| Records from a collection |
□ □ □ □ □
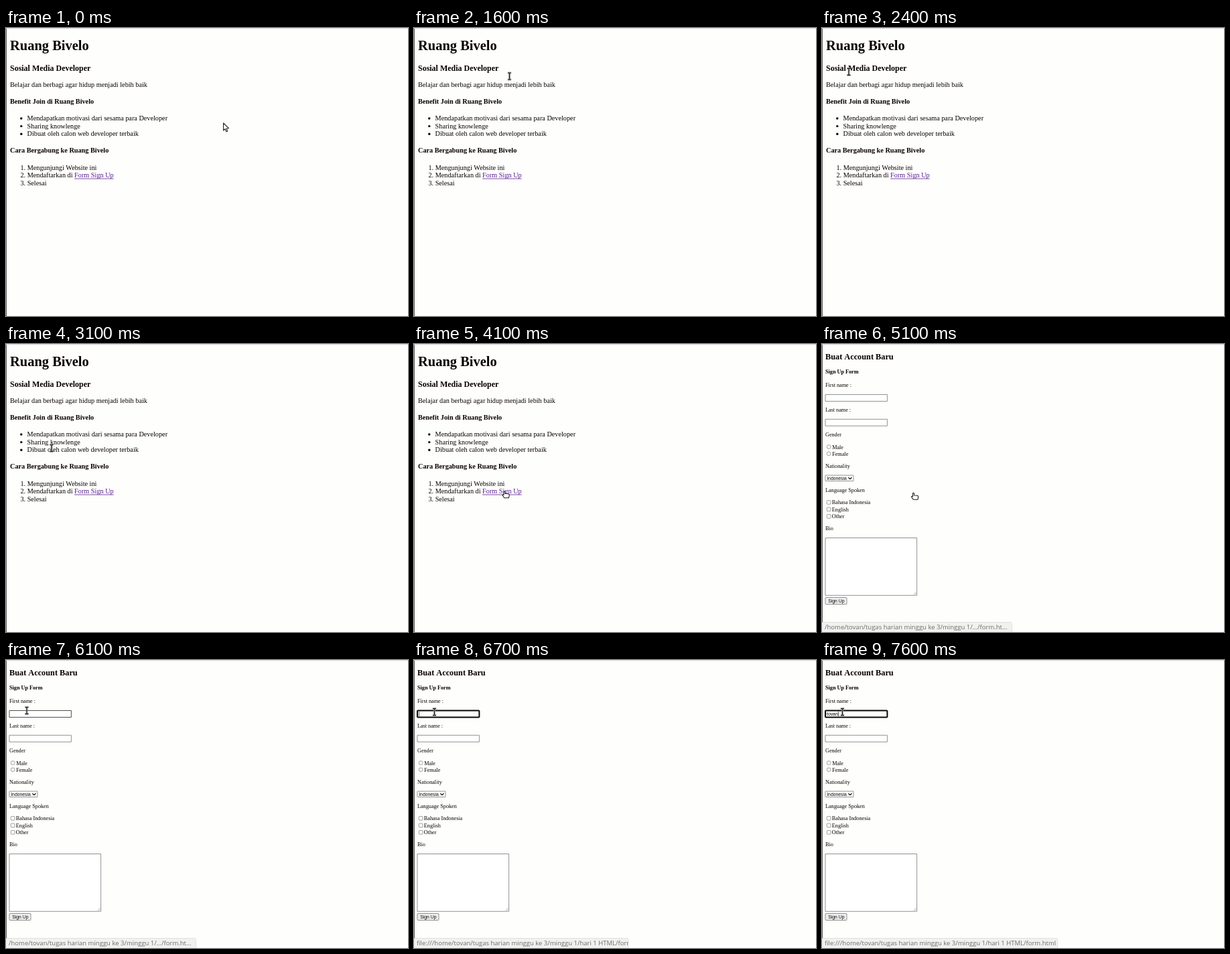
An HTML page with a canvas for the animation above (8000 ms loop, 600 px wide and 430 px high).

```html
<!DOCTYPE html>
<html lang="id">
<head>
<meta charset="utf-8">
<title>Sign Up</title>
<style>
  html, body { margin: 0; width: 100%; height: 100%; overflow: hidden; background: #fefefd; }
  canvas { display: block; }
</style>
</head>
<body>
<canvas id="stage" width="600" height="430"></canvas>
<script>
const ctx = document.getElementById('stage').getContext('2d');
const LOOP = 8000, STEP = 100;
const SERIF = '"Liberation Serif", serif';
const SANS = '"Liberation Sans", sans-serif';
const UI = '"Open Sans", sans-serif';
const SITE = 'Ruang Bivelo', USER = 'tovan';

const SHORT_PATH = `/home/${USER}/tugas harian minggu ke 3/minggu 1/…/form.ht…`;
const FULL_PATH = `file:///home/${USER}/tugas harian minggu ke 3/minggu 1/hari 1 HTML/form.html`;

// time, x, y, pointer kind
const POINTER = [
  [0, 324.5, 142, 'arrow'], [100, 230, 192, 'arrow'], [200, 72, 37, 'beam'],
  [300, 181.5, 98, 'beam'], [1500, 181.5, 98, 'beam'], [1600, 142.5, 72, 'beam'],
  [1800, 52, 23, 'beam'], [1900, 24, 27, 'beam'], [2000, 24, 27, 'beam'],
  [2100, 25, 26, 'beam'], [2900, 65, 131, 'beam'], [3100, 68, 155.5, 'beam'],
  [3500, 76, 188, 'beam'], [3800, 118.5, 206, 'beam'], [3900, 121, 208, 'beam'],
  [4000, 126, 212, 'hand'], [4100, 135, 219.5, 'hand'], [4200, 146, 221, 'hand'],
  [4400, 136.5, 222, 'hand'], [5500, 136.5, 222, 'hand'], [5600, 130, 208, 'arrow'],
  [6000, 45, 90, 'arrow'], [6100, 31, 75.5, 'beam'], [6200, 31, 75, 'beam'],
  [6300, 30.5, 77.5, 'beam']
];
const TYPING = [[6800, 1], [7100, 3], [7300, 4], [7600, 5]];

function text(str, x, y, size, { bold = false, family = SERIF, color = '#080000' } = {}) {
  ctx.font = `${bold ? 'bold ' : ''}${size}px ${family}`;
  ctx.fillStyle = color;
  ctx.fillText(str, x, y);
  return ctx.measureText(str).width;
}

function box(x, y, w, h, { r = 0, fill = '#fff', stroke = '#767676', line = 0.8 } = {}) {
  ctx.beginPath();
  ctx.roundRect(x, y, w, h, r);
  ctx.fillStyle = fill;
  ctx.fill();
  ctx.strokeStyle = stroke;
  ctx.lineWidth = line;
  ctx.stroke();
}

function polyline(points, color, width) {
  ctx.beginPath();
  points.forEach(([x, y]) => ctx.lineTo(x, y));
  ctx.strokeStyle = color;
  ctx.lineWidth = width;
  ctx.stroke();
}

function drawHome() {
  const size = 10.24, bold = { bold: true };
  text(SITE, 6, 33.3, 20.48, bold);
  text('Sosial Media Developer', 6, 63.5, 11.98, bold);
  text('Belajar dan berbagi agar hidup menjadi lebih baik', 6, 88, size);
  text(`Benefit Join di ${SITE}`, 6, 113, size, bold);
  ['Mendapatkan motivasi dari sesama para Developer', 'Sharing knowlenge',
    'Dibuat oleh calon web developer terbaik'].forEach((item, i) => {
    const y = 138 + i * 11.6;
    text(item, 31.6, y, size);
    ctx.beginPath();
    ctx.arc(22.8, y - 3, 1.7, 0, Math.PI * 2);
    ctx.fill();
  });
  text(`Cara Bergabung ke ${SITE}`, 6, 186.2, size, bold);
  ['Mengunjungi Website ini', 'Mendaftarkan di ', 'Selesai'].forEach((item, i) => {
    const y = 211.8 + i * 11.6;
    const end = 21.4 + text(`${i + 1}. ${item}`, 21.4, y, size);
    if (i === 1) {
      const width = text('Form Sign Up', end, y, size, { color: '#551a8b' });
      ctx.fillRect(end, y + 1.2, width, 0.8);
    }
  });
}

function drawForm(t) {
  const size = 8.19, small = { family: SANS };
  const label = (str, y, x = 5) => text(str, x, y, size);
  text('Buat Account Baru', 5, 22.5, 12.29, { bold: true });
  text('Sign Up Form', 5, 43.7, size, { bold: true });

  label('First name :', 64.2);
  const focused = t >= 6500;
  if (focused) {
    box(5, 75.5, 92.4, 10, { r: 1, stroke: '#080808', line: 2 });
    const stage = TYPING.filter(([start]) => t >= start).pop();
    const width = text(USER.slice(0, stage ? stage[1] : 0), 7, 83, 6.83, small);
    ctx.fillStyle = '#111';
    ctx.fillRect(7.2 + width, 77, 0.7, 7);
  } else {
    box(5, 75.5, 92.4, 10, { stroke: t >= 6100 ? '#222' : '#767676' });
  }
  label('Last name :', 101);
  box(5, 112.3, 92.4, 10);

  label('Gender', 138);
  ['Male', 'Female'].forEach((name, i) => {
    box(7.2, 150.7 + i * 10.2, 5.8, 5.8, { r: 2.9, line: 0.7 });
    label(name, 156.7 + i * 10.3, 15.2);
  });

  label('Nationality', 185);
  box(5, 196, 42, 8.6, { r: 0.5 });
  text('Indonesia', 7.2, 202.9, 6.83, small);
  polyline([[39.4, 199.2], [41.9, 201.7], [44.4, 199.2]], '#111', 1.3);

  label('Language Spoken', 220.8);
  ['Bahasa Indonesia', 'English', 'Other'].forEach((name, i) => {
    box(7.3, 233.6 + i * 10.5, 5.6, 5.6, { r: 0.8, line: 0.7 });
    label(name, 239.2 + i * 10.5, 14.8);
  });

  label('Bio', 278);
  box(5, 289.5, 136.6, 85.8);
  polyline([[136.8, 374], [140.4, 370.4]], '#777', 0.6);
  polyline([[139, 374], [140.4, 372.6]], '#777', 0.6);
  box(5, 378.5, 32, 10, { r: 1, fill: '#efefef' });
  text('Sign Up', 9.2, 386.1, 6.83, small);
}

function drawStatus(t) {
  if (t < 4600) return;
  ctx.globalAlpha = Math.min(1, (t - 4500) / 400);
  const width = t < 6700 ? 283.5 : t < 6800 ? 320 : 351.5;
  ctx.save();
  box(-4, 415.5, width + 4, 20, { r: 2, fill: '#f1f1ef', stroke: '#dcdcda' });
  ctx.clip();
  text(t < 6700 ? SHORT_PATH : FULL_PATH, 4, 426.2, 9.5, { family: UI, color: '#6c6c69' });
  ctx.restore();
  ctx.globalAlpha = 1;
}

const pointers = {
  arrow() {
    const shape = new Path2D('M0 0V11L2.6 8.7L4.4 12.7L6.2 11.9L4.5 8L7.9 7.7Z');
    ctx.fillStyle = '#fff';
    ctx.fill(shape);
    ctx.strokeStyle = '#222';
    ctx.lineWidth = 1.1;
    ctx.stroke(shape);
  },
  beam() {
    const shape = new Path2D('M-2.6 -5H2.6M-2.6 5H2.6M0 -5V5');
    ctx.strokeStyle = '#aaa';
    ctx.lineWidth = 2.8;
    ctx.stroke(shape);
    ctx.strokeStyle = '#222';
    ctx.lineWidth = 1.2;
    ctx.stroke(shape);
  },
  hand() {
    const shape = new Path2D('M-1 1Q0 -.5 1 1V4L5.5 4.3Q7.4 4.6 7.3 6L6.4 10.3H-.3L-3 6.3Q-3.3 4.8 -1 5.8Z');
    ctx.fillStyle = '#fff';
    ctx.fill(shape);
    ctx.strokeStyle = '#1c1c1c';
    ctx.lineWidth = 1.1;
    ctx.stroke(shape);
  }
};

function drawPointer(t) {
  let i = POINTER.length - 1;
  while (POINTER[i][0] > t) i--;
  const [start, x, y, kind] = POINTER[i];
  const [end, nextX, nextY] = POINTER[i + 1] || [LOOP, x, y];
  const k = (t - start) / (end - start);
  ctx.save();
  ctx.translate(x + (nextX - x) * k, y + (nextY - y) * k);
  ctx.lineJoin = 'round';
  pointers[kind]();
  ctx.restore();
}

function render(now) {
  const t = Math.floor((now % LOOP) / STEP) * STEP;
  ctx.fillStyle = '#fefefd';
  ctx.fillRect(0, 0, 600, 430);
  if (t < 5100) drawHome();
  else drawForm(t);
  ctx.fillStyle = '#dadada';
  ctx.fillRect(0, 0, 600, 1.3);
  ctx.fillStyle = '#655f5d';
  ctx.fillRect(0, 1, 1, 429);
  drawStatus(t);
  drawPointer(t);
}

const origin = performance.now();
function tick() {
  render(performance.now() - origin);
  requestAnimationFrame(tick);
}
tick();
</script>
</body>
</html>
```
□ □ □ □ □
| TO DO |
Copy each line in the data that holds the word "forEach".

| EXERCISE ANSWER |
  points.forEach(([x, y]) => ctx.lineTo(x, y));
    'Dibuat oleh calon web developer terbaik'].forEach((item, i) => {
  ['Mengunjungi Website ini', 'Mendaftarkan di ', 'Selesai'].forEach((item, i) => {
  ['Male', 'Female'].forEach((name, i) => {
  ['Bahasa Indonesia', 'English', 'Other'].forEach((name, i) => {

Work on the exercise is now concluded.